* _EXERCISE DIRECTIONS_
Starting from the first line below, count the lines carrying the string "lengths" and answer with the count by itself.

(Records from a data collection)
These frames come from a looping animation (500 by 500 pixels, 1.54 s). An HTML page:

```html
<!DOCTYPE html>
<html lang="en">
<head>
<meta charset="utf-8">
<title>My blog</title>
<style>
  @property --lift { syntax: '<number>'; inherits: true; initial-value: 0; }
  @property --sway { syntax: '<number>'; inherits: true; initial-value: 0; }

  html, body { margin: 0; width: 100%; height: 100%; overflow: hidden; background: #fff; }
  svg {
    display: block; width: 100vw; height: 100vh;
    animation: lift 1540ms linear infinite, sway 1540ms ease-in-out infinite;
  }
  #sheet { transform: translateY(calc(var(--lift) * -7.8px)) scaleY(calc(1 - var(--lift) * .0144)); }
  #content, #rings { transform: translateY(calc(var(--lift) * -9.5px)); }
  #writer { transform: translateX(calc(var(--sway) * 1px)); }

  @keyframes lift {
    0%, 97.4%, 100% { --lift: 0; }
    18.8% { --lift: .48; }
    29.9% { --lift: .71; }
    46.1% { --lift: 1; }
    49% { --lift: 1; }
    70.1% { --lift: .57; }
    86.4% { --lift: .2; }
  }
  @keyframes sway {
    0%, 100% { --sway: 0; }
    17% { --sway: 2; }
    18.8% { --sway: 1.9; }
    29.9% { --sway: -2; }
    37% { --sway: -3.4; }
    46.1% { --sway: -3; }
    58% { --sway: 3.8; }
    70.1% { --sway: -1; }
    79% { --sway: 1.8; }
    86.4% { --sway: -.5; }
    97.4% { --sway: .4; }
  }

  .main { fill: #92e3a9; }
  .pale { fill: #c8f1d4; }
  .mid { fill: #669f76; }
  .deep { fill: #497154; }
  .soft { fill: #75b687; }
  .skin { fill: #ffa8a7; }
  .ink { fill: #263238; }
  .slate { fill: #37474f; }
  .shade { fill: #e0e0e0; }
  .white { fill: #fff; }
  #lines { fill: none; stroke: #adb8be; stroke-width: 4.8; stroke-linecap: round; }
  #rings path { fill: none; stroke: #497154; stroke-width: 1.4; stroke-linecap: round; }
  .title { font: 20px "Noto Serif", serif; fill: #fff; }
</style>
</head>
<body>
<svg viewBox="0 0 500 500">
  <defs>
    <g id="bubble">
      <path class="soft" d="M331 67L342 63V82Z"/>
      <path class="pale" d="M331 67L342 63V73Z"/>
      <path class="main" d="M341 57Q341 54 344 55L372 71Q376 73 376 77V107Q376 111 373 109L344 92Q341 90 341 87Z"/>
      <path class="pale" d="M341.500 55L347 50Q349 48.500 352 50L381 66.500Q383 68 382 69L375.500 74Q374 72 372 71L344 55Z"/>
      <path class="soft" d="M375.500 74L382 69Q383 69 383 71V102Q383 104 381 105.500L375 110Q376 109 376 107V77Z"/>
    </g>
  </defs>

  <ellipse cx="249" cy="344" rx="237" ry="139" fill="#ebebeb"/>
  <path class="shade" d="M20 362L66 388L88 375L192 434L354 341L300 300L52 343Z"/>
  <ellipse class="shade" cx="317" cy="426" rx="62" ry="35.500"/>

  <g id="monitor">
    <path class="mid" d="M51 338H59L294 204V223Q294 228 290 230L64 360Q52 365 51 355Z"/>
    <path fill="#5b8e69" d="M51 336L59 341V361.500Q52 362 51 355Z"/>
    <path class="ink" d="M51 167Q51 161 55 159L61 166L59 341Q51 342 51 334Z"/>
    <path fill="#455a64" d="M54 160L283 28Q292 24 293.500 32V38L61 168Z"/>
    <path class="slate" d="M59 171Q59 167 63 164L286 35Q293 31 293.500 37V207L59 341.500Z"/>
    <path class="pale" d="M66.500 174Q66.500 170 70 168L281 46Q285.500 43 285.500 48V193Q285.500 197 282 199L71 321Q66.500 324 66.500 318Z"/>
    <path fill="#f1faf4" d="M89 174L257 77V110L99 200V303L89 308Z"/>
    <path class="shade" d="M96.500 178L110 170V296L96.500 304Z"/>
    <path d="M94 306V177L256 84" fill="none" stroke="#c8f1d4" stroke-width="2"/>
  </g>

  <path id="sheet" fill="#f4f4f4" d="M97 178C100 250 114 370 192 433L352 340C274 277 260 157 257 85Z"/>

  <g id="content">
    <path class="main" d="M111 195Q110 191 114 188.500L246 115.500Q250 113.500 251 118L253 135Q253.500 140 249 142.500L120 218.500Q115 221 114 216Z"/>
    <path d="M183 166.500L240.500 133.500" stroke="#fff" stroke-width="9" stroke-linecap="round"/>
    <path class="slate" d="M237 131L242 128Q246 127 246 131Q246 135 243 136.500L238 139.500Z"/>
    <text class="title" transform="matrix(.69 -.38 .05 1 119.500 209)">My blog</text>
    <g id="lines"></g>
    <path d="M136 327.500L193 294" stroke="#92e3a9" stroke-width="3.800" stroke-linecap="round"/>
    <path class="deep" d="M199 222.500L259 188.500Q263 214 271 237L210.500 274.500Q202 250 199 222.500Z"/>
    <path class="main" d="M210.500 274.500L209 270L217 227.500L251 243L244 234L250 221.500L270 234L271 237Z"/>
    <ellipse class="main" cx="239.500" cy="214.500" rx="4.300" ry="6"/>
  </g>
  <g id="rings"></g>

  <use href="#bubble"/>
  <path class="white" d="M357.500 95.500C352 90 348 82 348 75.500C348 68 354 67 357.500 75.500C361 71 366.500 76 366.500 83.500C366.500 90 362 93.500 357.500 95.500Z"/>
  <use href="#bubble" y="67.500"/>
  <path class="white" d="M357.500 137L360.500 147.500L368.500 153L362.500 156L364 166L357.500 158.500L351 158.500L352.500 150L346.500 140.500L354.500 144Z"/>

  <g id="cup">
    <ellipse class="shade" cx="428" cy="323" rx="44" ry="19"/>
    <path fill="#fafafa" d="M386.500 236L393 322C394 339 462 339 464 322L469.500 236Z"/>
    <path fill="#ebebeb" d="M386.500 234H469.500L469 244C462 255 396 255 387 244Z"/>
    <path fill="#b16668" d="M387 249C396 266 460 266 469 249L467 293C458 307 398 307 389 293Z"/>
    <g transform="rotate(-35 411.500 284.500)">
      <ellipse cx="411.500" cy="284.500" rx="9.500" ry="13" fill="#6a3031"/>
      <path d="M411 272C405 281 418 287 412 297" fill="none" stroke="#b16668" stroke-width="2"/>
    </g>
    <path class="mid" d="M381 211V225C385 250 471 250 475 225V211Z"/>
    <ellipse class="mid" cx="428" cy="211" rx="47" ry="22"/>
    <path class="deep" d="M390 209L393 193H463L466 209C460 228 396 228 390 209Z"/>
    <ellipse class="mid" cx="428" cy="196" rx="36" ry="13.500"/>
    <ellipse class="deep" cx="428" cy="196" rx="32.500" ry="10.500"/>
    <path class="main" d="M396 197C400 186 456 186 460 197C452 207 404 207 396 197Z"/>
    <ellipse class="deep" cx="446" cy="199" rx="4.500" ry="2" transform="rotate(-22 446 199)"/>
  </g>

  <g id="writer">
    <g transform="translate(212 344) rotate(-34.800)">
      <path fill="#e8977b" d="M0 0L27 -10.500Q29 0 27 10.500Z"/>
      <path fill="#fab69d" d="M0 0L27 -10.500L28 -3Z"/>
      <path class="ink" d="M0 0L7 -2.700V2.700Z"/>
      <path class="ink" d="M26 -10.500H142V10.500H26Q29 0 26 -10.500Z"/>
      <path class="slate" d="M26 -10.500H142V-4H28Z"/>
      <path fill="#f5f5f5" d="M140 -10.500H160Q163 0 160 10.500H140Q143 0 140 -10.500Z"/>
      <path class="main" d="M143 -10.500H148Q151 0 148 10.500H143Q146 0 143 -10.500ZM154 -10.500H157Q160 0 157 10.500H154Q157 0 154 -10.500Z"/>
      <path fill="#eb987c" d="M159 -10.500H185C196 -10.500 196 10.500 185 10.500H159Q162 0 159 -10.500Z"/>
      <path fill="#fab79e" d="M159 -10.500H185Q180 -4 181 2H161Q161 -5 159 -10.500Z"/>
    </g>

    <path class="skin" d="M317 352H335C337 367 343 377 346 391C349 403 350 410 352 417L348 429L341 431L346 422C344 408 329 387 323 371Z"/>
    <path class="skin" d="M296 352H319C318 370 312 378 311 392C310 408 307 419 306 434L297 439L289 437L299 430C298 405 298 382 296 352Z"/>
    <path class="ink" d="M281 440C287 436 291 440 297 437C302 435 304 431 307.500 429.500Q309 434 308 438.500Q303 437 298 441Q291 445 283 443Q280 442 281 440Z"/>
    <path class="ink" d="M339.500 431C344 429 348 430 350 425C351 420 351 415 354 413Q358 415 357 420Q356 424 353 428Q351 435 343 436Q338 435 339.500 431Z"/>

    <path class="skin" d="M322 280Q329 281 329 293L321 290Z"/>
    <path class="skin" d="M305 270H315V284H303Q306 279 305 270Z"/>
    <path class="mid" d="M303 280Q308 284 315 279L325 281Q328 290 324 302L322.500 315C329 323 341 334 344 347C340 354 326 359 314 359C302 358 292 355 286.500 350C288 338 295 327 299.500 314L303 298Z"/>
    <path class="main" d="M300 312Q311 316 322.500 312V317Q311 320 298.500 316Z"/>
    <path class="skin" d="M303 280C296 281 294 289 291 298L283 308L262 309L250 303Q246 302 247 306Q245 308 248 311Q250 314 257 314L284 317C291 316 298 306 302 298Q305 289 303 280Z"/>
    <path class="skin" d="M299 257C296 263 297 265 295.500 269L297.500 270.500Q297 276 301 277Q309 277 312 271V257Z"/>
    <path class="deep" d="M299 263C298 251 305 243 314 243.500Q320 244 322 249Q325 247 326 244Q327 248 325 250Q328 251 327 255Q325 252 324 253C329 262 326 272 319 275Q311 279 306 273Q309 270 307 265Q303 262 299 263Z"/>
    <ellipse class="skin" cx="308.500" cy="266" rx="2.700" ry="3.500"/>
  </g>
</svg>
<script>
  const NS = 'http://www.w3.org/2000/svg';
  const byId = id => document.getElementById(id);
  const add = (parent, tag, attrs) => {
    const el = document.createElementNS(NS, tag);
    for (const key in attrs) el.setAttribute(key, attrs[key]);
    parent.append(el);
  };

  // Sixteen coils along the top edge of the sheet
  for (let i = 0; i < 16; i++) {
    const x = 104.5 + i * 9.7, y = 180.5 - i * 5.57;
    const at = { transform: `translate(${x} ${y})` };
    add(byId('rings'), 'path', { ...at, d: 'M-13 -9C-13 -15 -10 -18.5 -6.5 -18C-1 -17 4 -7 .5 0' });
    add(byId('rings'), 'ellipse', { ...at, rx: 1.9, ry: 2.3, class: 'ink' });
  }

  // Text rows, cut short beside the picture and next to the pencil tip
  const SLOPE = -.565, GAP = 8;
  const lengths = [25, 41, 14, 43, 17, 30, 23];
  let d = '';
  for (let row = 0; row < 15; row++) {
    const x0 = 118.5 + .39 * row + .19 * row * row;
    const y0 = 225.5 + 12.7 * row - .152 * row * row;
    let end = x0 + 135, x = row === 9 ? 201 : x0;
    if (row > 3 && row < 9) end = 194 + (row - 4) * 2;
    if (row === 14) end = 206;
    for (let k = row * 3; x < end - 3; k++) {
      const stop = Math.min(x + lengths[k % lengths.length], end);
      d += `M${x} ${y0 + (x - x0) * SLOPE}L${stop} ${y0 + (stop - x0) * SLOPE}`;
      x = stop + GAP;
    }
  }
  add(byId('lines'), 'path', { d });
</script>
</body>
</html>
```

* _TASK SOLUTION_
2